EXERCISE AIM >> Only lines containing the word "body" are needed; pull them out of the material.

=== Begin Enclosure ===

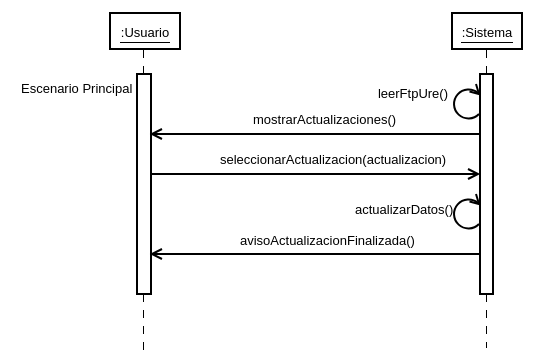
<!DOCTYPE html>
<html lang="es">
<head>
<meta charset="utf-8">
<title>Diagrama de secuencia</title>
<style>
  :root { --ink: #000; --paper: #fff; }
  * { box-sizing: border-box; }
  html, body { margin: 0; overflow: hidden; }
  .diagram {
    position: relative;
    width: 544px;
    height: 364px;
    overflow: hidden;
    background: var(--paper);
    color: var(--ink);
    font: 13px/16px "Liberation Sans", Arial, sans-serif;
  }
  .connectors { position: absolute; inset: 0; fill: none; stroke: var(--ink); stroke-width: 2; }
  .lifeline { stroke-width: 1; stroke-dasharray: 8 8; }
  .participant {
    position: absolute;
    top: 12px;
    width: 72px;
    height: 38px;
    display: flex;
    justify-content: center;
    padding-top: 11px;
    border: 2px solid var(--ink);
    background: var(--paper);
  }
  .participant span { height: 18px; padding: 0 1px; border-bottom: 1px solid var(--ink); }
  .activation {
    position: absolute;
    top: 73px;
    width: 16px;
    height: 222px;
    border: 2px solid var(--ink);
    background: var(--paper);
  }
  .user { left: 109px; }
  .system { left: 451px; }
  .user-bar { left: 136px; }
  .system-bar { left: 479px; width: 15px; }
  .label { position: absolute; margin: 0; white-space: nowrap; }
  .scenario { left: 21px; top: 81px; }
  .read-ftp { right: 96px; top: 86px; }
  .show-updates { left: 253px; top: 112px; }
  .select-update { left: 220px; top: 152px; }
  .update-data { left: 355px; top: 202px; }
  .notify-end { left: 240px; top: 233px; }
</style>
</head>
<body>
<main class="diagram">
  <div class="participant user"><span>:Usuario</span></div>
  <div class="participant system"><span>:Sistema</span></div>
  <div class="activation user-bar"></div>
  <div class="activation system-bar"></div>

  <svg class="connectors" width="544" height="364" viewBox="0 0 544 364" aria-hidden="true">
    <defs>
      <path id="head-left" d="M11 -5 L1 0 L11 5"/>
      <path id="head-right" d="M-11 -5 L-1 0 L-11 5"/>
      <g id="self-call">
        <path d="M479 114 A14.5 14.5 0 1 1 478 93"/>
        <path d="M469.5 91.5 L479 94 L476 84"/>
      </g>
    </defs>
    <g class="lifeline">
      <line x1="143.5" y1="50" x2="143.5" y2="73"/>
      <line x1="143.5" y1="294" x2="143.5" y2="350"/>
      <line x1="486.5" y1="50" x2="486.5" y2="73"/>
      <line x1="486.5" y1="294" x2="486.5" y2="348"/>
    </g>
    <use href="#self-call"/>
    <line x1="152" y1="134" x2="480" y2="134"/>
    <use href="#head-left" x="151" y="134"/>
    <line x1="151" y1="174" x2="478" y2="174"/>
    <use href="#head-right" x="479" y="174"/>
    <use href="#self-call" y="110"/>
    <line x1="152" y1="254" x2="480" y2="254"/>
    <use href="#head-left" x="151" y="254"/>
  </svg>

  <p class="label scenario">Escenario Principal</p>
  <p class="label read-ftp">leerFtpUre()</p>
  <p class="label show-updates">mostrarActualizaciones()</p>
  <p class="label select-update">seleccionarActualizacion(actualizacion)</p>
  <p class="label update-data">actualizarDatos()</p>
  <p class="label notify-end">avisoActualizacionFinalizada()</p>
</main>
</body>
</html>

=== End Enclosure ===

SOLUTION TO THIS TASK >>
  html, body { margin: 0; overflow: hidden; }
<body>
</body>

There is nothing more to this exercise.